Did you know that in the past 3 years, we’ve seen:
- Encyclopedia Brittanica go out of print after 244 years
- Newspaper Ad Revenue surpassed by Internet Advertising after 305 years
- Number of Landlines surpassed by Mobile Phones after 125 years
We’ve seen the meteoric rise and fall of companies like Nokia, RIM, MySpace, and Groupon.
The average tenure of an S&P 500 company has dropped from 75 years in 1937 to just 15 years in 2012. At the current rate 75-80% of the S&P 500 will be replaced by 2027.
Technology advancement continues to shorten feedback loops, speeding up the game and competitive pressure in nearly every industry. If your organization is in technology, you’re probably towards the front. If your company is in industrial materials, you’re likely closer to the end of the long tail. But, the changes we are seeing will effect every industry, every organization, and every individual.
Perhaps the most shocking thing about this tech advancement is that the advance in computing power which is behind this accelerated pace is increasing exponentially. The pace of innovation over the next 10 years will be similar to the pace of innovation over the past 100 years. The data suggests that the next 25-30 years will be equivalent to the innovations that happened over the past 1,000 years — yes, one thousand years worth of innovation will be packed into the next 25-30 years.
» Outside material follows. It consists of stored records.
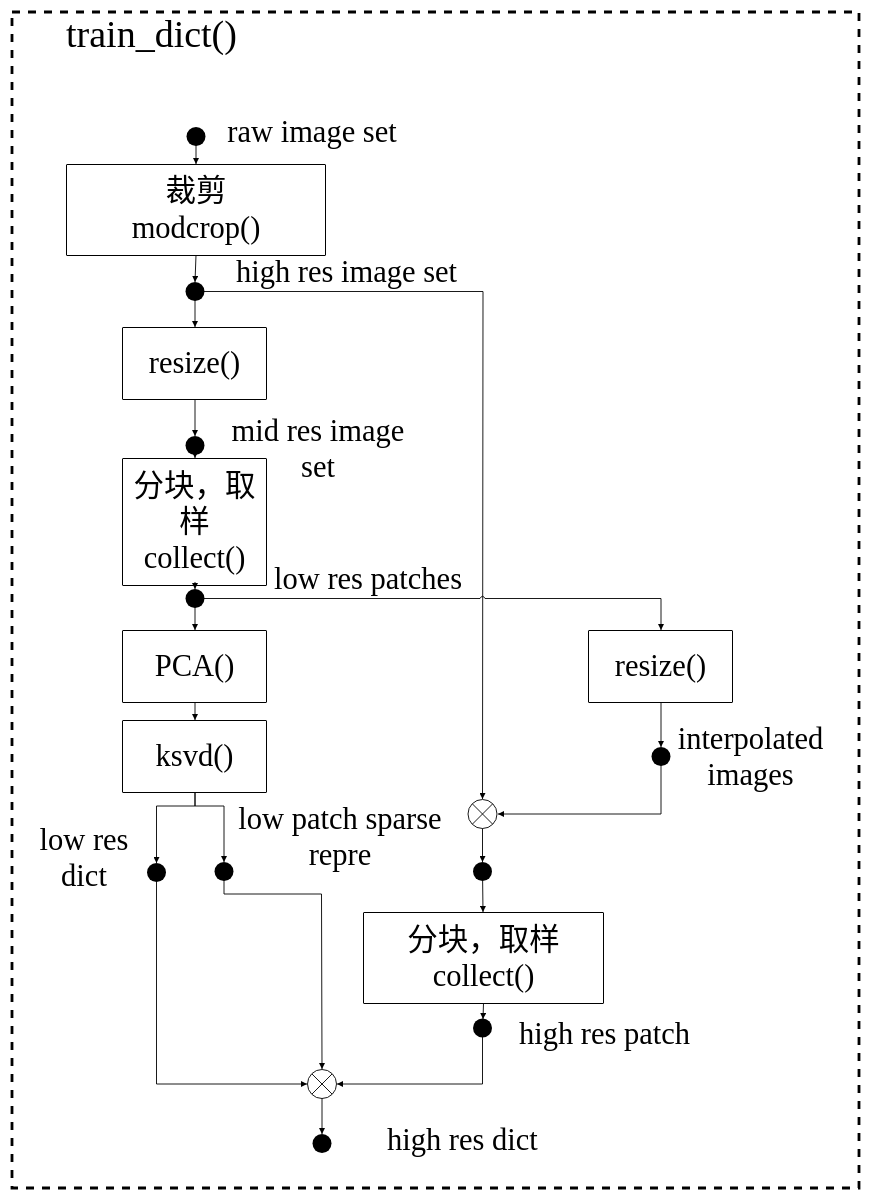
<!DOCTYPE html>
<html lang="en">
<head>
<meta charset="utf-8">
<title>train_dict() flowchart</title>
<style>
:root { --ink: #000; --paper: #fff; }
* { box-sizing: border-box; margin: 0; padding: 0; }
html, body { width: 871px; height: 1200px; overflow: hidden; background: var(--paper); }
.flowchart {
  position: relative; width: 871px; height: 1200px; overflow: hidden;
  color: var(--ink);
  font: 30.5px/36px "Liberation Serif", "Noto Sans CJK SC", serif;
}
.flowchart h1 { position: absolute; left: 66px; top: 13px; font-size: 38px; font-weight: 400; line-height: 42px; }
.connectors { position: absolute; inset: 0; }
.frame { fill: none; stroke: var(--ink); stroke-width: 2.8; stroke-dasharray: 8 8; }
.wires { fill: none; stroke: var(--ink); stroke-width: 0.9; }
.states { fill: var(--ink); }
.step {
  position: absolute; left: var(--x); top: var(--y); width: var(--w); height: var(--h);
  display: flex; flex-direction: column; align-items: center; justify-content: center;
  border: 1px solid var(--ink); border-radius: 1px; text-align: center; white-space: nowrap;
}
.step.single { padding-bottom: 2px; }
.step.crop { line-height: 37px; }
.label {
  position: absolute; left: var(--x); top: var(--y);
  transform: translateX(-50%); text-align: center; white-space: nowrap;
}
.label.from-left { transform: none; text-align: left; }
.step span, .label span { display: block; }
</style>
</head>
<body>
<main class="flowchart">
  <svg class="connectors" width="871" height="1200" viewBox="0 0 871 1200" aria-hidden="true">
    <defs>
      <marker id="arrow" markerUnits="userSpaceOnUse" markerWidth="6" markerHeight="6" refX="6" refY="3" orient="auto">
        <polygon points="0,0 6,3 0,6"/>
      </marker>
      <g id="merge">
        <circle r="14.5" fill="#fff"/>
        <path d="M-10-10L10 10M10-10L-10 10"/>
      </g>
    </defs>
    <rect class="frame" x="12" y="12" width="847" height="1176"/>
    <g class="wires">
      <g marker-end="url(#arrow)">
        <path d="M196 136V164"/>
        <path d="M196 255L195 282"/>
        <path d="M195 291V327"/>
        <path d="M195 291.5H483L482.5 799"/>
        <path d="M195 400V436"/>
        <path d="M195 445V458"/>
        <path d="M195 582V589"/>
        <path d="M195 598V630"/>
        <path d="M195 598.5H480Q482.5 594 485 598.5H661V630"/>
        <path d="M195 702V720"/>
        <path d="M195 792V806H156.5V863"/>
        <path d="M195 792V806H224V862"/>
        <path d="M661 702V747"/>
        <path d="M661 756V814H498"/>
        <path d="M482.5 828V862"/>
        <path d="M482.5 871L483 912"/>
        <path d="M483.5 1003L483 1019"/>
        <path d="M482.5 1028V1084H337"/>
        <path d="M156.5 872V1084H307"/>
        <path d="M224 871V894H321.5L322 1069"/>
        <path d="M322 1098V1134"/>
      </g>
      <use href="#merge" x="482.5" y="814"/>
      <use href="#merge" x="322" y="1084"/>
    </g>
    <g class="states">
      <circle cx="196" cy="136.5" r="9.5"/>
      <circle cx="195" cy="291.5" r="9.5"/>
      <circle cx="195" cy="445.5" r="9.5"/>
      <circle cx="195" cy="598.5" r="9.5"/>
      <circle cx="661" cy="756.5" r="9.5"/>
      <circle cx="156.5" cy="872.5" r="9.5"/>
      <circle cx="224" cy="871.5" r="9.5"/>
      <circle cx="482.5" cy="871.5" r="9.5"/>
      <circle cx="482.5" cy="1028" r="9.5"/>
      <circle cx="322" cy="1143.5" r="9.5"/>
    </g>
  </svg>

  <h1>train_dict()</h1>

  <div class="step crop" style="--x:66px;--y:164px;--w:260px;--h:92px"><span lang="zh-CN">裁剪</span><span>modcrop()</span></div>
  <div class="step single" style="--x:122px;--y:327px;--w:145px;--h:73px">resize()</div>
  <div class="step" style="--x:122px;--y:458px;--w:145px;--h:128px"><span lang="zh-CN">分块，取<br>样</span><span>collect()</span></div>
  <div class="step single" style="--x:122px;--y:630px;--w:145px;--h:73px">PCA()</div>
  <div class="step single" style="--x:122px;--y:720px;--w:145px;--h:73px">ksvd()</div>
  <div class="step single" style="--x:588px;--y:630px;--w:145px;--h:73px">resize()</div>
  <div class="step" style="--x:363px;--y:912px;--w:241px;--h:92px"><span lang="zh-CN">分块，取样</span><span>collect()</span></div>

  <p class="label" style="--x:312px;--y:114px">raw image set</p>
  <p class="label from-left" style="--x:236px;--y:254px">high res image set</p>
  <p class="label" style="--x:318px;--y:413px"><span>mid res image</span><span>set</span></p>
  <p class="label from-left" style="--x:274px;--y:561px">low res patches</p>
  <p class="label" style="--x:750.5px;--y:721px"><span>interpolated</span><span>images</span></p>
  <p class="label" style="--x:340px;--y:801px"><span>low patch sparse</span><span>repre</span></p>
  <p class="label" style="--x:84px;--y:822px"><span>low res</span><span>dict</span></p>
  <p class="label" style="--x:604.5px;--y:1016px">high res patch</p>
  <p class="label from-left" style="--x:387px;--y:1122px">high res dict</p>
</main>
</body>
</html>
The ability to succeed in the coming age will depend on being able to sense and respond in real time. However, most organizations are not built to operate in that type of environment. Leaders are aggressively grasping for answers as many of them are aware that the thriving organizations of the industrial age will soon be surpassed by a new breed of more agile and dynamic organizations.
A recent IBM study highlighted the 3 biggest questions burning in the minds of CEOs today:
- How do you deal with the increasing complexity of the planet?
- How do you run businesses that are “fleet of foot”?
And the top priority was:
- How do you promote creativity? How do you promote it and do it systematically?
According to research performed by John Hagel, 60 to 70% of headcount time in most functions is consumed by handling exceptions… things that get thrown out of automated processes. The very construct of rigid and linear processes is giving way to the reality that organizations are simply one layer in multi-dimensional complex adaptive systems.
When exceptions occur, employees scramble to find answers, to find the right people, analyze and understand the full picture, brainstorm, and then determine what to do. The good news is that we have unprecedented access to tools and cloud services to enable such responses. However, in a typical siloed, command and control, hierarchical environment, performing this exercise is extremely inefficient.
Knowledge workers operating in networked “next generation” enterprises will benefit from dynamic and personalized recommendations, relevant and contextual information, referrals to individuals, and richer communication possibilities, powered by predictive analytics, artificial intelligence, more data than the world has ever known, and broadband access that far exceeds yesterday’s wildest dreams.
The work to get there and benefits reaped are well underway. Data from 3 recent McKinsey studies confirm these benefits. Between 2009 and 2011, the top 3 areas where gains were consistently realized by companies leveraging Web 2.0 technologies were:
- Increasing speed to access knowledge
- Reducing communication costs
- Increasing speed to access internal experts
Here’s where the role of the CIO becomes so important for the next generation enterprise.
Information technologies are becoming increasingly important to organizational success (or even survival). While users and business units have recently taken things into their own hands by bringing their own devices, services, and cloud systems into their work efforts, circumventing the constraints and red tape of the firm’s IT department, they now run the risk of re-creating silos that firms have spend the last 20 years trying to break down. This (r)evolution provides a great opportunity for the CIO to help enable the unified holistic transition of the entire organization.
Organizations and CIOs who can create alignment between dynamic marketplace demands, organizational culture, and emerging collaboration technology have a tremendous opportunity to differentiate and sieze first mover advantage in a confused and fragmented marketplace.